> **ACTION ITEM**: Examine the entries below, count the lines holding the string "ellipse", and respond with the number only.
Segment Open
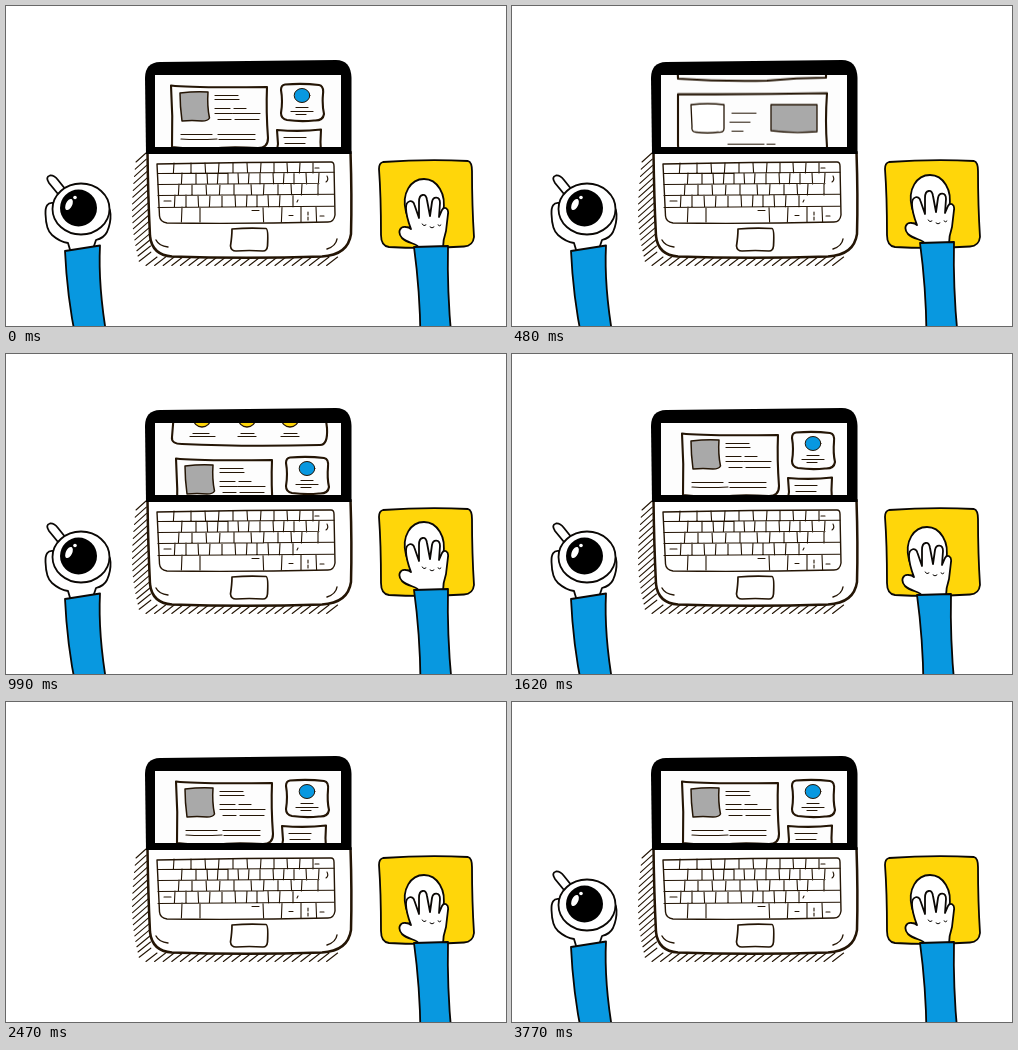
An HTML page for the animation above (4.77 s loop, 500 px wide and 320 px high).

```html
<!DOCTYPE html>
<html lang="en">
<head>
<meta charset="utf-8">
<title>Desk with laptop</title>
<style>
html, body { margin: 0; width: 100%; height: 100%; overflow: hidden; background: #fff; }
svg { display: block; }
.stage { width: 500px; height: 320px; }
.ink { fill: none; stroke: #241505; stroke-linecap: round; stroke-linejoin: round; }
.card { fill: #fdfdfd; stroke-width: 2.1; }
.thin { stroke-width: 1.2; }
.outline { stroke: #0a0704; stroke-width: 1.8; stroke-linejoin: round; stroke-linecap: round; }
.white { fill: #fff; }
.blue { fill: #0898e0; }
.yellow { fill: #ffd60a; }
.grey { fill: #a9a9a9; }

#scroll, #mouse, #coffee { animation: 4770ms linear infinite; }
#scroll { animation-name: scroll; }
#mouse { animation-name: mouse; }
#coffee { animation-name: coffee; }

/* speeds up for 180 ms, then scrolls evenly until 1080 ms */
@keyframes scroll {
  0% { transform: translateY(0); animation-timing-function: steps(3); }
  1.8868% { transform: translateY(-6px); animation-timing-function: steps(3); }
  3.7736% { transform: translateY(-26px); animation-timing-function: steps(30); }
  22.6415%, 100% { transform: translateY(-276px); }
}
@keyframes mouse {
  0% { transform: translate(0, 0); animation-timing-function: steps(3); }
  6.2893% { transform: translate(0, -3px); animation-timing-function: steps(2, start); }
  20.7547%, 28.9308% { transform: translate(0, -5px); animation-timing-function: steps(8); }
  33.9623% { transform: translate(-3px, 0); animation-timing-function: steps(6); }
  37.7358%, 100% { transform: translate(0, 0); }
}
@keyframes coffee {
  0%, 45.4927% { transform: translateY(0); animation-timing-function: steps(10); }
  51.7820%, 72.7463% { transform: translateY(160px); animation-timing-function: steps(10); }
  79.0356%, 100% { transform: translateY(0); }
}
</style>
</head>
<body>
<svg class="stage" viewBox="0 0 500 320">
  <defs>
    <clipPath id="screen"><path d="M149 69H335V141H149Z"/></clipPath>
    <g id="page" class="ink">
      <!-- article, profile and note -->
      <path class="card" d="M165 79.5Q185 82 261 81Q260 105 262 132Q262 142 252 142Q220 140 205 143Q180 143 166 141Q167 110 165 79.5Z"/>
      <path class="grey" stroke-width="1.5" d="M174 87Q190 85 202 86Q201 100 203.5 112Q202 115 196 115Q186 114 176 115Q174 100 174 87Z"/>
      <path class="thin" d="M209 89.5h23M209 93.5h24M209 102.5h15M228 102.5h12M209 107.5h17M227 107.5h27M212 113.5h13M229 113.5h24M175 128.5h31M212 128.5h37M175 133q16 1 36 0M213 133.5h36"/>
      <path class="card" d="M279 78.5Q297 77 313 79Q318 80 317 88Q316 99 318 108Q317 115 308 114.5Q295 116 281 114Q275 113 275 107Q277 95 275 84Q275 79 279 78.5Z"/>
      <ellipse class="blue" cx="296" cy="89.5" rx="7.8" ry="7" stroke-width="1"/>
      <path class="thin" d="M290 101.5h12M285 105.5h22M290 108.5h10"/>
      <path class="card" d="M271 124Q295 126 315 123.5Q314 136 315 147Q298 147 276 145Q270 145 272 138Z"/>
      <path class="thin" d="M278 131.5h22M279 137.5h20M279 142.5h20"/>
      <!-- three columns -->
      <path class="card" d="M165 157Q240 158 314 159V181Q285 181 255 184Q210 185 166 182Z"/>
      <path class="thin" d="M174 165l28 1M175 169.5h16M227 166l15 1M226 170.5h14M272 168l14 -1M273 171.5h12"/>
      <!-- gallery -->
      <path class="card" d="M166 197.5Q240 198 315 196.5Q313 225 315 250Q315 255 308 254.5Q240 257 174 256Q166 256 166 249Z"/>
      <path class="white" stroke-width="1.3" d="M179 208Q196 206 212 208V232Q212 236 206 235.5Q196 237 184 235.5Q179 235 180 230Z"/>
      <path class="grey" stroke-width="1.3" d="M259 208H305V235Q280 237 259 234Z"/>
      <path class="thin" d="M220 216.5h24M218 225.5h20M220 234.5h11M216 247.5h36M255 247.5h8"/>
      <!-- headline and team -->
      <path class="card" d="M167 265Q240 269 318.5 265Q317 300 321 325Q322 342 314 342Q240 344 176 341Q165 341 166 334Q170 295 167 265Z"/>
      <path class="thin" d="M180 277.5h37M180 282q20 -1 35 0M220 282.5h37M180 298.5h37M221 298.5h39M266 298.5h36"/>
      <g class="yellow" stroke-width="1.3">
        <circle cx="196" cy="315" r="9"/><circle cx="241" cy="315" r="9"/><circle cx="284" cy="315" r="9"/>
      </g>
      <path class="thin" d="M187 330.5h16M184 333.5h25M235 330.5h13M232 333.5h18M278 330.5h13M275 333.5h18"/>
    </g>
  </defs>

  <!-- laptop -->
  <path id="hatch" class="ink" stroke-width="1.1"/>
  <path class="ink" style="fill:#fff" stroke-width="2.5" d="M141.5 146Q142 190 144 230Q146 249 166 250.5Q240 253 316 250.5Q342 249 345 228Q346 190 344.5 146Z"/>
  <path d="M140 148Q139.500 110 139 72Q139 56.5 154 56L330 54Q345 54 345.5 72V148Z"/>
  <path fill="#fdfdfd" d="M149 69H335V141H149Z"/>
  <g clip-path="url(#screen)">
    <g id="scroll">
      <use href="#page"/>
      <use href="#page" x="5" y="276"/>
    </g>
  </g>
  <g class="ink">
    <path stroke-width="1.4" d="M151 158Q240 156 325 156Q328 156 328 160L329 209Q328 216 322 216Q240 218 161 217Q154 216 153.5 210Z"/>
    <path id="keys" stroke-width="1.1"/>
    <path stroke-width="1.1" d="M309 162h4M321 170q2 4 -1 6M158 195h7M292 194l-1 2M246 204.5h7M283 209.5h4M302 206v3M302 211v3M314 210h4"/>
    <path stroke-width="1.7" d="M226 223Q243 221.5 260 222.5Q262.500 223 261.5 240Q261 245 257 245Q243 244 230 245Q225 245 224.5 240Q226 230 226 223Z"/>
    <path stroke-width="1.4" d="M150 234Q153 240 162 241M331 233Q330 240 321 243"/>
  </g>

  <!-- mouse mat and right arm -->
  <path class="outline yellow" d="M377 156Q420 153 462 155Q466 156 466 165Q466 200 468 231Q467 240 458 240.5Q420 243 383 241Q375 240 375 229Q375 190 373 163Q373 157 377 156Z"/>
  <g id="mouse" class="outline">
    <path class="white" d="M400 206C395 187 405 173 418 173C431 173 441 188 437 206L432 228H408Z"/>
    <path class="white" d="M413 242C412 237 402 238 396 232C391 226 394 220 400 221Q403 221 405 223Q400 210 400 202C400 194 407 193 408.500 199L413 212L413 196C413 187 420 187 421 194L424 210L426 196C427 190 434 190 434 197L433 211L436 204C438 200 443 202 442 208L440 225Q437 234 437 242"/>
    <path fill="none" stroke-width="1" d="M416 218q2 3 4 1M424 221q2 2 4 0M432 219q2 2 3 0"/>
    <path class="blue" d="M408 241L442 240Q441 285 445.5 332H414.5Q414 285 408 241Z"/>
  </g>

  <!-- left arm with coffee -->
  <g id="coffee" class="outline">
    <path class="white" d="M52 188L43 177Q39 171 44 169.5Q48 169 52 174L60 184Z"/>
    <path class="white" d="M47 197Q39 196 39.5 208Q40 224 46 229Q54 236 62 237L65 247L87 243L90 234Q98 232 101 226Q105 217 104.5 208Q104 200 99 200Z"/>
    <ellipse class="white" cx="75" cy="203" rx="28.5" ry="25.5"/>
    <circle cx="72.5" cy="202" r="18.5" stroke="none" fill="#000"/>
    <g class="white" stroke="none">
      <ellipse cx="63" cy="198.5" rx="3.2" ry="6" transform="rotate(25 63 198.5)"/>
      <circle cx="69" cy="191.5" r="1.8"/>
    </g>
    <path class="blue" d="M59 245L94 239.5Q92 280 101 332L70 334Q61 290 59 245Z"/>
  </g>
</svg>
<script>
const draw = (id, lines) => document.getElementById(id).setAttribute(
  "d", lines.map(([x1, y1, x2, y2]) => `M${x1} ${y1}L${x2} ${y2}`).join(""));

// slanted shading beside and below the laptop
const hatch = [];
for (let i = 0; i < 17; i++) {
  const y = 147 + i * 6.2;
  const bow = Math.sin(i / 16 * Math.PI) * 5;
  hatch.push([130 - bow + i * .2, y + 9 + bow, 140 + i * .3, y]);
}
for (let x = 146; x < 330; x += 8.6) hatch.push([x - 6, 259.5, x + 5, 251]);
draw("hatch", hatch);

// key rows: top, bottom, x of the separators
const rows = [
  [157, 167, [168, 185, 199, 213, 227, 241, 255, 268, 281, 294, 307]],
  [167, 178, [176, 190, 201, 212, 222, 232, 243, 254, 267, 278, 288, 300, 313]],
  [178, 189, [173, 186, 200, 214, 228, 245, 258, 272, 285, 296, 312]],
  [189, 201, [169, 180, 192, 204, 216, 229, 241, 251, 262, 274, 287]],
  [201, 216, [176, 194, 257, 276, 295, 310]]
];
const keys = rows.flatMap(([top, bottom, xs]) =>
  xs.map((x, i) => [x, top, x + (i % 3 - 1) * .6, bottom]));
for (const [top] of rows.slice(1)) keys.push([152, top + .5, top === 178 ? 313 : 328, top - .7]);
draw("keys", keys);
</script>
</body>
</html>
```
Segment Closed
> **RESULT BELOW**: 3